The Fair Housing Act was created in order to ensure that everyone is treated equally during the housing process. It protects tenants from discrimination when seraching for a rental property. At the federal level the Fair Housing Act protects the following classes:
- National Origin
- Familial Status
In addition to federal fair housing laws, Maryland prohibits the discrimination on the basis of:
- Familial status
- Marital status
- Sexual orientation
- Gender identity
- Reusable tenant screening reports: Landlords are required to notify prospective tenants in writing if they accept such reports (for example, in the rental listing).
- For landlords who offer five or more units for rent at one location, additional fees (other than a security deposit) over $25 that were not used towards a credit check or application process must be returned to the prospective tenant within 15 days of occupancy or written communication that no tenancy will occur.
- Maximum amount landlord can charge: A landlord may not charge a security deposit that exceeds the equivalent of 2 months’ rent, regardless of the number of tenants. Civ. Code (§8–203 (b) (1))
- Returning the security deposit: Must be returned within 45 days after the end of the tenancy with simple interest rate of 1.5% a year. Civ. Code (§8–203. (e) (1))
- Bank account requirements: Landlords are required to keep security deposits in federally insured financial institutions. The security deposit must be in an account within 30 days after the landlord receives it. Civ. Code (§8–203. (d) (i))
Rent and Late Fees
- Written lease agreement: A landlord who offers 5 or more rental properties within the state may not rent a residential dwelling unit without a written lease. Civ. Code (§8–208. (1))
- Rent increase notice: No law requiring rent increase notice.
- Late Fees: May not exceed 5% of rent due. If the rent is paid weekly landlord may charge $3 per week. Civ. Code (§8–208. (d) (3))
Notices and Entry
- Notice to terminate yearly lease: Notice in writing shall be given 3 months before the expiration of current year of the tenancy except for farm tenancies which shall be given 6 months. Civ. Code (§8–402. (b) (3))
- Notice to terminate month-to-month lease: Notice in writing of 1 month is required. Civ. Code (§8–402. (b) (3))
- Notice to terminate week-to-week lease: Notice in writing of 1 week is required. Civ. Code (§8–402. (b) (3))
- Tenant allowed to repair and deduct rent: Only under specific circumstances (Civ. Code §8–211)
When it is failure to pay rent, the tenant has to pay you immediately otherwise the eviction notice can be filed with the courts.
When there is another lease violation (e.g. subletting), the tenant has 30 days to resolve the violation from the point that the eviction notice is served. Otherwise the eviction notice will be filed with the courts.
Stopping the eviction: By paying full rent, along with any late fees and court costs by the day of the trial the eviction will not proceed. Civ. Code (§8–401. (C)( 5))
For more information on Maryland Landlord Tenant laws please visit their website here.

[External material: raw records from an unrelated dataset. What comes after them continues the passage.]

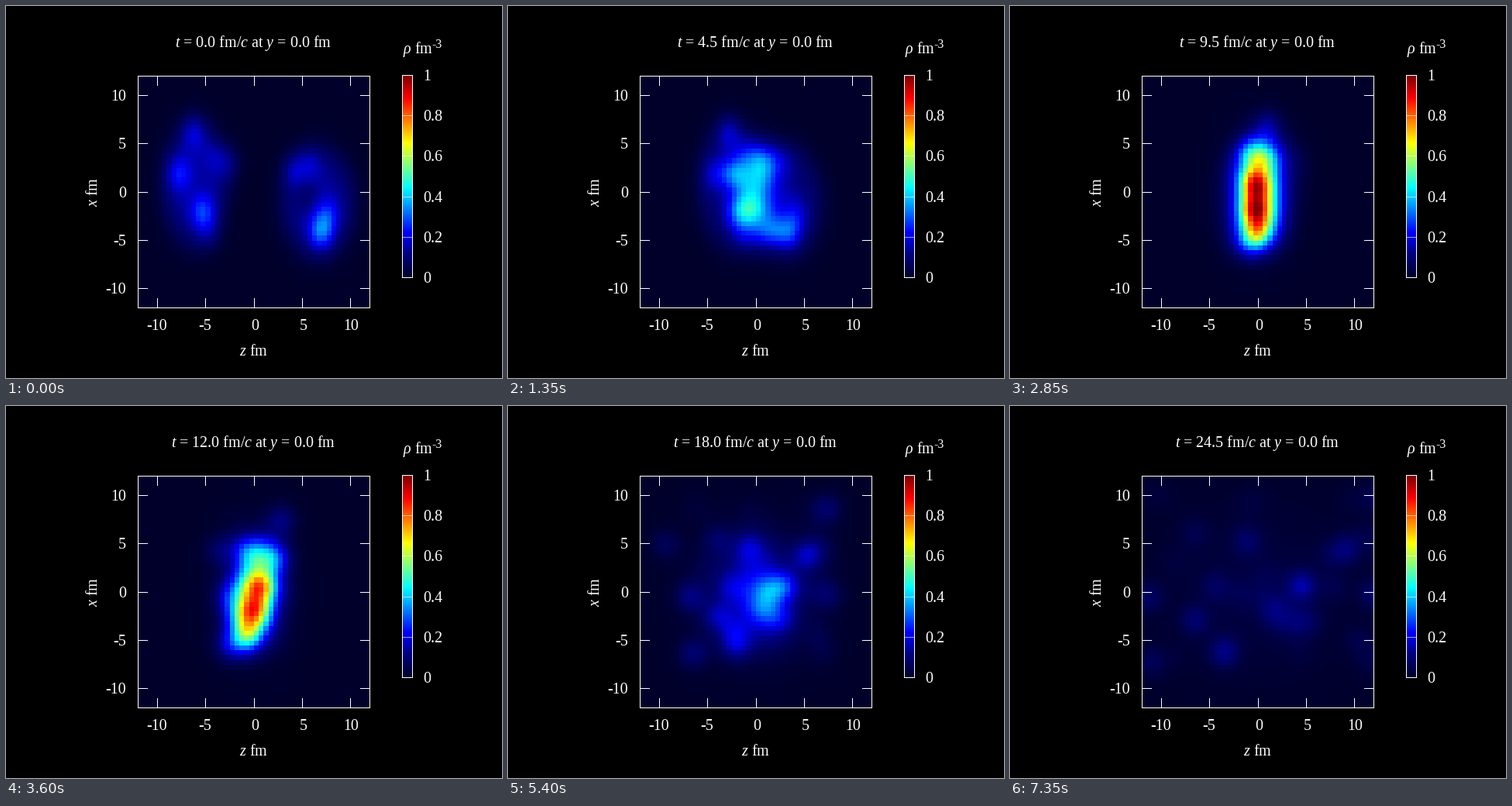
Animation, 640 px wide and 480 px high, one loop 7500 ms. Source, as a matplotlib script:

```python
import numpy as np
import matplotlib.pyplot as plt
from matplotlib.animation import FuncAnimation
from matplotlib.colors import LinearSegmentedColormap
from matplotlib.patches import Rectangle

plt.rcParams.update({
    "font.family": "Liberation Serif",
    "mathtext.fontset": "custom",
    "mathtext.rm": "Liberation Serif",
    "mathtext.it": "Liberation Serif:italic",
})

W, H, DPI = 640, 480, 100
FRAMES, STEP_MS, DT = 50, 150, 0.5
BEAM_V = 0.75          # speed of the incoming nuclei, in c
BURST = 8.2            # time at which the fragments leave z = 0
PHASES = (2, 7, 12, 15.5, 20.5, 24.5)

PALETTE = LinearSegmentedColormap.from_list("density", [
    (0, 0, 0.17), (0, 0, 0.5), (0, 0, 1), (0, 0.5, 1), (0, 1, 1),
    (0.5, 1, 0.5), (1, 1, 0), (1, 0.5, 0), (1, 0, 0), (0.5, 0, 0)], N=1024)

cells = np.linspace(-11.75, 11.75, 48)
Z, X = np.meshgrid(cells, cells)


def phase(t, *values):
    """Value at time t, linear between the phases of the collision."""
    return np.interp(t, PHASES[:len(values)], values)


def spots(z, x, peak, sz=1.0, sx=1.0):
    """Sum of Gaussian spots; z, x and peak may be arrays."""
    z, x, peak = np.atleast_1d(z, x, peak)
    gz = np.exp(-0.5 * ((cells[:, None] - z) / sz) ** 2)
    gx = np.exp(-0.5 * ((cells[:, None] - x) / sx) ** 2)
    return (gx * peak) @ gz.T


# Clusters inside each nucleus: z, x, peak
LEFT = np.array([(-6.2, 6.2, 0.11), (-7.7, 1.9, 0.12), (-4.1, 3.8, 0.05),
                 (-2.6, 3.0, 0.08), (-5.3, -2.0, 0.15), (-4.7, -4.2, 0.06)])
RIGHT = np.array([(4.1, 2.2, 0.09), (5.8, 2.9, 0.07), (5.3, -0.2, -0.05),
                  (6.9, -4.1, 0.20), (7.6, -2.3, 0.11)])

# Outgoing fragments: z velocity, x, peak
MAIN = np.array([(0.75, 9.0, 0.07), (0.56, 4.1, 0.11), (0.28, 0.6, 0.16),
                 (0.10, -1.8, 0.09), (0.26, -2.9, 0.06), (-0.07, 4.9, 0.08),
                 (-0.27, 0.5, 0.06), (-0.40, -2.7, 0.09), (-0.22, -5.8, 0.08),
                 (-0.67, -6.7, 0.07), (-0.69, -0.5, 0.08), (-0.40, 5.7, 0.05),
                 (-0.95, 5.2, 0.05)])
rng = np.random.default_rng(4)
DUST = np.column_stack([rng.uniform(-0.8, 0.8, 24), rng.uniform(-10, 10, 24),
                        rng.uniform(0.01, 0.035, 24)])


def nucleus(clusters, z, x, rz, rx, shift):
    """Flat elliptical body with brighter clusters, moved along z."""
    r2 = ((Z - z - shift) / rz) ** 2 + ((X - x) / rx) ** 2
    cz, cx, peak = clusters.T
    return 0.13 * np.exp(-r2 ** 2) + spots(cz + shift, cx, peak, 0.9, 1.3)


def fragments(group, t, gain):
    v, x, peak = group.T
    return gain * spots(v * (t - BURST), x * (1 + 0.02 * (t - 20.5)), peak,
                        1.05, 1.1)


def fireball(t):
    """Tall ridge that tilts, with three hot spots and a spreading halo."""
    tilt = phase(t, 0, 0, 0.15, 0, 0)
    width = phase(t, 1.5, 1.75, 1.5, 1.5, 2)
    ridge = np.exp(-0.5 * ((Z - tilt * X) / width) ** 2
                   - ((X + 0.3) / 5.6) ** 4)
    rho = phase(t, 0, 0.33, 0.40, 0.15, 0) * ridge
    rho += spots(0, 0, phase(t, 0, 0.05, 0.10, 0.20, 0.05, 0.03),
                 phase(t, 2, 2.4, 2.4, 2.4, 5, 6.5),
                 phase(t, 3.5, 3.8, 3.8, 3.6, 4.5, 6))
    rho += spots(phase(t, -3, -1.5, 0.5, 0.4, 2), phase(t, 2, 1.6, 0.6, 0.1),
                 phase(t, 0, 0.30, 0.12, 0.22, 0))
    rho += spots(phase(t, -1, -0.5, -0.2, 0), -1.9,
                 phase(t, 0, 0.22, 0.17, 0.05, 0))
    rho += spots(phase(t, 3, 0.9, -0.5, -1.6, -3), -3.9,
                 phase(t, 0, 0.20, 0.15, 0.13, 0))
    return rho


def density(t):
    s = BEAM_V * t
    rho = phase(t, 1, 0.45, 0) * (nucleus(LEFT, -6.1, 0.7, 3.5, 6.4, s)
                                  + nucleus(RIGHT, 6.6, -1.1, 3.9, 5.8, -s))
    rho += fireball(t)
    rho += fragments(MAIN, t, phase(t, 0, 0.8, 1.3, 1.3, 1, 0.8))
    rho += fragments(DUST, t, phase(t, 0, 0, 0.3, 0.6, 1, 1))
    return rho


fig = plt.figure(figsize=(W / DPI, H / DPI), dpi=DPI, facecolor="black")
ax = fig.add_axes([0, 0, 1, 1])
ax.axis("off")


def bar(x, y, w, h, alpha=1):
    ax.add_patch(Rectangle((x, y), w, h, fc="white", lw=0, aa=False,
                           alpha=alpha, zorder=3))


def frame(x0, y0, x1, y1):
    """One-pixel outline, both corners included."""
    for y in (y0, y1):
        bar(x0, y, x1 - x0 + 1, 1)
    for x in (x0, x1):
        bar(x, y0, 1, y1 - y0 + 1)


def label(x, y, s, ha="center", px=20, **kw):
    return ax.text(x, y, s, ha=ha, va="baseline", color="white",
                   fontsize=px * 72 / DPI, **kw)


def shade(values, *extent):
    return ax.imshow(values, cmap=PALETTE, vmin=0, vmax=1, origin="lower",
                     extent=extent, interpolation="nearest", aspect="auto")


heat = shade(density(0), 170, 470, 390, 90)
shade(np.linspace(0, 1, 260)[:, None], 512, 524, 350, 90)
ax.set_xlim(0, W)
ax.set_ylim(H, 0)

frame(170, 90, 469, 389)
for v in range(-10, 11, 5):
    offset = 299 * (v + 12) / 24
    px, py = int(170.5 + offset), int(389.5 - offset)
    for y in (90, 377):
        bar(px, y, 1, 13)
    for x in (170, 457):
        bar(x, py, 13, 1)
    label(px + (1.5 if v >= 0 else 0), 418, str(v))
    label(155, py + 7, str(v), ha="right")

frame(511, 89, 524, 350)
for k in range(6):
    y = round(350 - 52.2 * k)
    if 0 < k < 5:
        bar(512, y, 12, 1, alpha=0.6)
    label(538.5, y + 7, f"{k / 5:g}", ha="left")

label(319, 451, "$z$ fm")
label(118, 240, "$x$ fm", rotation=90, rotation_mode="anchor")
label(512, 61, "$ρ$ fm", ha="left")
label(549, 54, "-3", ha="left", px=16)
title = label(319, 53, "")


def draw(n):
    t = n * DT
    heat.set_data(density(t))
    title.set_text(f"$t$ = {t:.1f} fm/$c$ at $y$ = 0.0 fm")
    return heat, title


anim = FuncAnimation(fig, draw, frames=FRAMES, interval=STEP_MS,
                     repeat=True, repeat_delay=0, blit=False)
plt.show()
```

As the situation with COVID-19 continues to evolve, the moratorium on foreclosures and evictions will continue to impact millions of rental properties across the country. For the most up to date information on this legislation, as well as to see if your city or county has additional directives in place, please contact your local representative.